I’m an American. I’m a young adult. I like video games, drawing, writing, and research. Then there are El Salvadorians, who have vastly different values and priorities than myself. El Salvador (which mean “The Savior”) is a beautiful country which lives up to its namesake. Rich in Myan and Aztec culture due to their close proximity, El Salvador is a country were it initially was able to embrace its culture without outside influences; this means traditions, customs and languages were rich between the Pipils, the earliest known group that would soon become modern-day El Salvadorians. However, with the rest of the world industrializing and expanding, this culture would soon change in many ways. 1524 brought about the first wave of intrusion by the Spanish, and since then there has been constant clashes regarding El Salvador ownership and identity.

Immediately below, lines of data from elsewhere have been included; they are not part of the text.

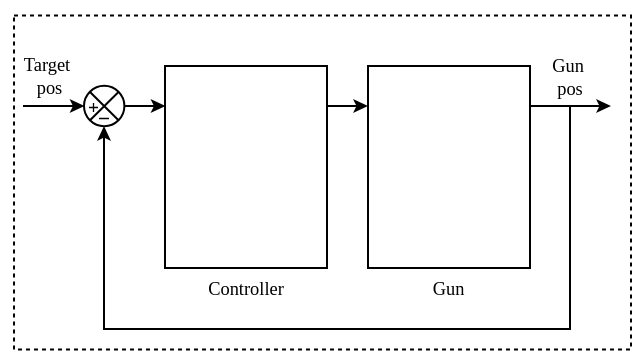
<!DOCTYPE html>
<html lang="en">
<head>
<meta charset="utf-8">
<title>Gun position control loop</title>
<style>
:root { --ink: #000; --paper: #fff; }
* { box-sizing: border-box; }
html, body { margin: 0; overflow: hidden; background: var(--paper); }
.diagram {
  position: relative; width: 644px; height: 364px; overflow: hidden;
  background: var(--paper); color: var(--ink);
  font: 18.4px/23px "Liberation Serif", "Times New Roman", serif;
}
.wires { position: absolute; inset: 0; fill: none; stroke: var(--ink); stroke-width: 2; }
.wires .boundary { stroke-dasharray: 4 4; }
.wires .arrowhead { fill: var(--ink); stroke: none; }
.block { position: absolute; top: 65px; width: 164px; height: 204px; border: 2px solid var(--ink); }
.controller { left: 164px; }
.gun { left: 367px; }
.label { position: absolute; margin: 0; white-space: nowrap; text-align: center; transform: translateX(-50%); }
.label span { display: block; }
.target-label { left: 47px; top: 54px; }
.target-label .second { padding-left: 5px; }
.output-label { left: 568px; top: 55px; }
.output-label .second { padding-left: 4px; }
.controller-label { left: 246px; top: 278px; }
.gun-label { left: 448.5px; top: 278px; }
</style>
</head>
<body>
<main class="diagram">
  <svg class="wires" width="644" height="364" viewBox="0 0 644 364" aria-hidden="true">
    <defs>
      <path id="arrowhead" class="arrowhead" d="M0 0L-15 -7L-11.5 0L-15 7Z"/>
    </defs>
    <rect class="boundary" x="14" y="15.5" width="617" height="334"/>
    <g class="signals">
      <path d="M23 106H74M125 106H155M327 106H358M530 106H600"/>
      <path class="feedback" d="M570 106V329H104V137"/>
      <use href="#arrowhead" x="84.5" y="106"/>
      <use href="#arrowhead" x="165.5" y="106"/>
      <use href="#arrowhead" x="368" y="106"/>
      <use href="#arrowhead" x="611" y="106"/>
      <use href="#arrowhead" transform="translate(104 126) rotate(-90)"/>
    </g>
    <g class="summing-junction">
      <circle cx="104.2" cy="106" r="20.2"/>
      <path d="M90 92L118.500 120.300M118.500 92L90 120.300"/>
      <path class="signs" stroke-width="1.3" d="M89 107.500H98M93.500 103V112M99 118.500H109"/>
    </g>
  </svg>
  <div class="block controller"></div>
  <div class="block gun"></div>
  <p class="label target-label"><span>Target</span><span class="second">pos</span></p>
  <p class="label output-label"><span>Gun</span><span class="second">pos</span></p>
  <p class="label controller-label">Controller</p>
  <p class="label gun-label">Gun</p>
</main>
</body>
</html>
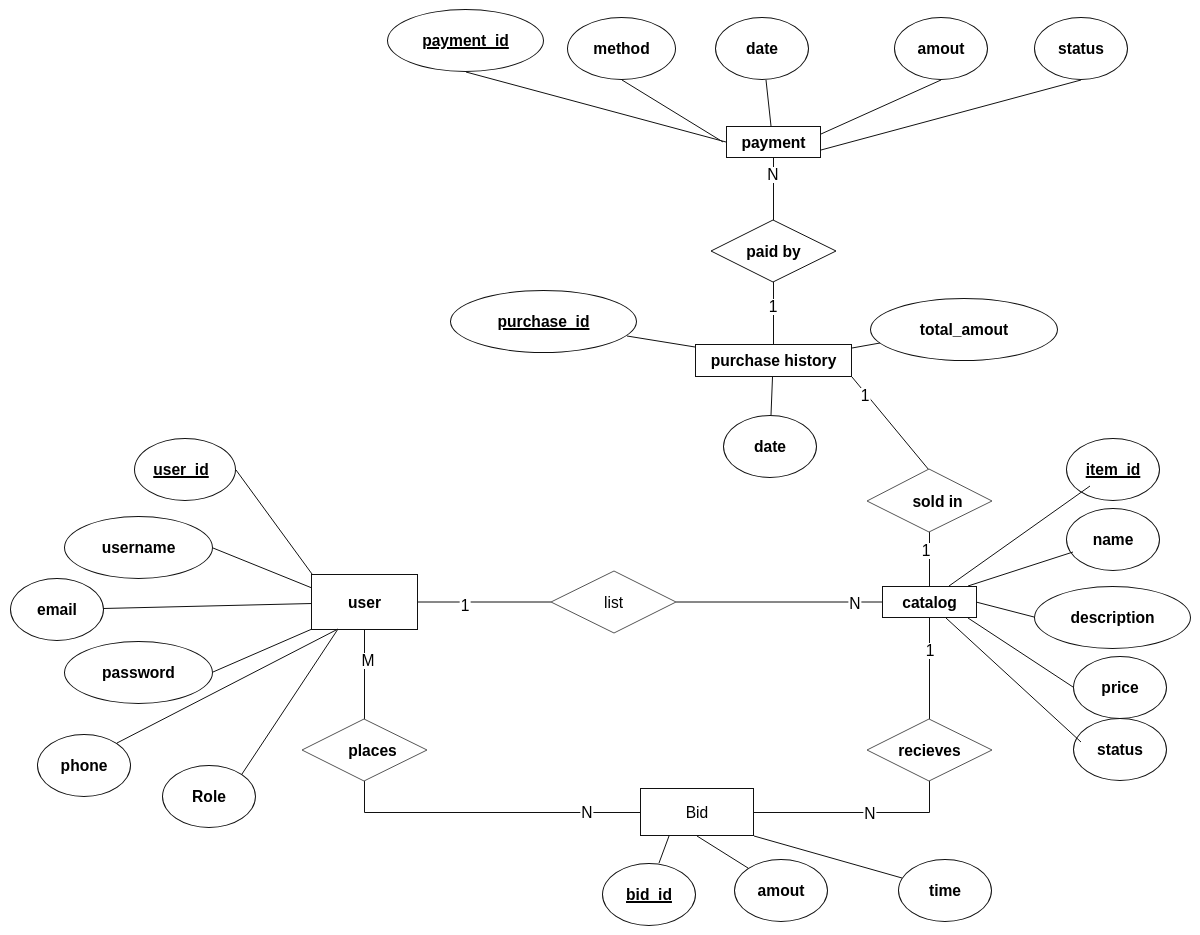
<!DOCTYPE html>
<html lang="en">
<head>
<meta charset="utf-8">
<title>Auction entity relationship diagram</title>
<style>
:root { --ink: #000; --paper: #fff; --line: #111; --soft-line: #555; }
* { box-sizing: border-box; }
html, body { margin: 0; background: var(--paper); }
.diagram {
  position: relative; width: 1200px; height: 935px; overflow: hidden;
  background: var(--paper); color: var(--ink);
  font: bold 15.6px/18px "Liberation Sans", Arial, sans-serif;
}
.entity, .attribute, .relationship {
  position: absolute; left: var(--x); top: var(--y); width: var(--w); height: var(--h);
  display: flex; align-items: center; justify-content: center; white-space: nowrap;
}
.entity, .attribute { border: 1px solid var(--line); background: var(--paper); }
.entity { padding-top: 1px; }
.attribute { --w: 94px; --h: 63px; border-radius: 50%; }
.relationship { --w: 125px; --h: 63px; }
.key { text-decoration: underline; text-decoration-thickness: 1.5px; text-underline-offset: 1px; }
.plain { font-weight: normal; }
.connectors { position: absolute; left: 0; top: 0; fill: none; stroke: var(--line); stroke-width: 1; }
.diamonds { fill: var(--paper); }
.soft { stroke: var(--soft-line); }
.cardinality {
  position: absolute; left: var(--x); top: var(--y); transform: translate(-50%, -50%);
  padding: 0 1px; background: var(--paper); font-weight: normal; line-height: 16px;
}
</style>
</head>
<body>
<main class="diagram">
  <!-- Attributes of payment -->
  <div class="attribute key" style="--x:387px;--y:9px;--w:157px;padding-top:1px">payment_id</div>
  <div class="attribute" style="--x:567px;--y:17px;--w:109px;padding-top:1px">method</div>
  <div class="attribute" style="--x:715px;--y:17px;padding-top:1px">date</div>
  <div class="attribute" style="--x:894px;--y:17px;padding-top:1px">amout</div>
  <div class="attribute" style="--x:1034px;--y:17px;padding-top:1px">status</div>
  <!-- Attributes of purchase history -->
  <div class="attribute key" style="--x:450px;--y:290px;--w:187px">purchase_id</div>
  <div class="attribute" style="--x:870px;--y:298px;--w:188px">total_amout</div>
  <div class="attribute" style="--x:723px;--y:415px">date</div>
  <!-- Attributes of user -->
  <div class="attribute key" style="--x:134px;--y:438px;--w:102px;padding-right:8px">user_id</div>
  <div class="attribute" style="--x:64px;--y:516px;--w:149px">username</div>
  <div class="attribute" style="--x:10px;--y:578px">email</div>
  <div class="attribute" style="--x:64px;--y:641px;--w:149px">password</div>
  <div class="attribute" style="--x:37px;--y:734px">phone</div>
  <div class="attribute" style="--x:162px;--y:765px">Role</div>
  <!-- Attributes of catalog -->
  <div class="attribute key" style="--x:1066px;--y:438px">item_id</div>
  <div class="attribute" style="--x:1066px;--y:508px">name</div>
  <div class="attribute" style="--x:1034px;--y:586px;--w:157px">description</div>
  <div class="attribute" style="--x:1073px;--y:656px">price</div>
  <div class="attribute" style="--x:1073px;--y:718px;padding-top:1px">status</div>
  <!-- Attributes of bid -->
  <div class="attribute key" style="--x:602px;--y:863px">bid_id</div>
  <div class="attribute" style="--x:734px;--y:859px">amout</div>
  <div class="attribute" style="--x:898px;--y:859px">time</div>

  <!-- Entities -->
  <div class="entity" style="--x:726px;--y:126px;--w:95px;--h:32px">payment</div>
  <div class="entity" style="--x:695px;--y:344px;--w:157px;--h:33px">purchase history</div>
  <div class="entity" style="--x:311px;--y:574px;--w:107px;--h:56px">user</div>
  <div class="entity" style="--x:882px;--y:586px;--w:95px;--h:32px">catalog</div>
  <div class="entity plain" style="--x:640px;--y:788px;--w:114px;--h:48px">Bid</div>

  <svg class="connectors" width="1200" height="935" viewBox="0 0 1200 935" aria-hidden="true">
    <g class="attribute-lines">
      <path d="M466 72L726 142M622 80L723 142M766 80L771 126M941 80L821 134M1081 80L821 150"/>
      <path d="M627 336L695 347M880 343L852 348M772.5 377L771 415"/>
      <path d="M236 470L312 574M213 548L312 588M103 608.5L312 603.5M213 672L312 629M117 743L338 629M242 774L338 629"/>
      <path d="M1090 486L949 586M1073 552L968 586M1034 617L976 602M1073 687L968 618M1081 742L946 618"/>
      <path d="M659 863L669 836M748 868L697 836M902 878L754 836"/>
    </g>
    <g class="relationship-lines">
      <path d="M773.5 158V220M773.5 282V344M852 377L929 470M929.5 532V586"/>
      <path d="M418 602H551M676 602H882M929.5 618V719M929.5 781V812.5H754"/>
      <path d="M364.5 629V719M364.5 781V812.5H640"/>
    </g>
    <g class="diamonds">
      <polygon points="773,220 836,251 773,282 711,251"/>
      <polygon class="soft" points="929,469 992,501 929,532 867,501"/>
      <polygon class="soft" points="614,571 676,602 614,633 551,602"/>
      <polygon class="soft" points="929,719 992,750 929,781 867,750"/>
      <polygon class="soft" points="364,719 427,750 364,781 302,750"/>
    </g>
  </svg>

  <!-- Relationships -->
  <div class="relationship" style="--x:711px;--y:220px">paid by</div>
  <div class="relationship" style="--x:875px;--y:470px">sold in</div>
  <div class="relationship plain" style="--x:551px;--y:571px">list</div>
  <div class="relationship" style="--x:867px;--y:719px">recieves</div>
  <div class="relationship" style="--x:310px;--y:719px">places</div>

  <!-- Cardinalities -->
  <span class="cardinality" style="--x:773px;--y:175px">N</span>
  <span class="cardinality" style="--x:773px;--y:307px">1</span>
  <span class="cardinality" style="--x:865px;--y:396px">1</span>
  <span class="cardinality" style="--x:926px;--y:551px">1</span>
  <span class="cardinality" style="--x:465px;--y:606px">1</span>
  <span class="cardinality" style="--x:855px;--y:604px">N</span>
  <span class="cardinality" style="--x:930px;--y:651px">1</span>
  <span class="cardinality" style="--x:368px;--y:661px">M</span>
  <span class="cardinality" style="--x:587px;--y:813px">N</span>
  <span class="cardinality" style="--x:870px;--y:814px">N</span>
</main>
</body>
</html>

Today, El Salvador is classified as a two-thirds world country, and issues such as inequality in work, political corruption, human trafficking, and gang scuffles flood this beautiful area, just to name a few. For myself, this study abroad experience will be a balance between noting the positives of this rich culture with lavish landscapes while simultaneously accepting the negative foundation of current events and historical acts that contributed to its current state. I was told that as an American, many natives will want to take a photo with me, request specific items unobtainable there, and inquire about my views on politics. While here, I can treat this experience in two different ways: I can be passive. I can simply listen to the speakers during sessions and take notes, take photos while touring the country, and buy as many survivors as I can afford. I can also be active. I can do the before-mentioned actions while also inquiring the “whys” and “hows”. I can use my research skills to do strategic planning for organizations with limited resources. I’m no solider fighting for either country. I’m not a millionaire able to contribute greatly, nor do have access to staffing resources to address major issues. However, I do have drive, and even though I cannot positively impact the country, a city, or an organization, I’ll make all efforts to positively impact that one, single, individual or issue. Also, this experience isn’t necessarily about “me”. I’m a guest of this county and to achieve  solidarity this must be remembered. I may not be “The Savior“, but I will be active in the work I do here.


Asociación ~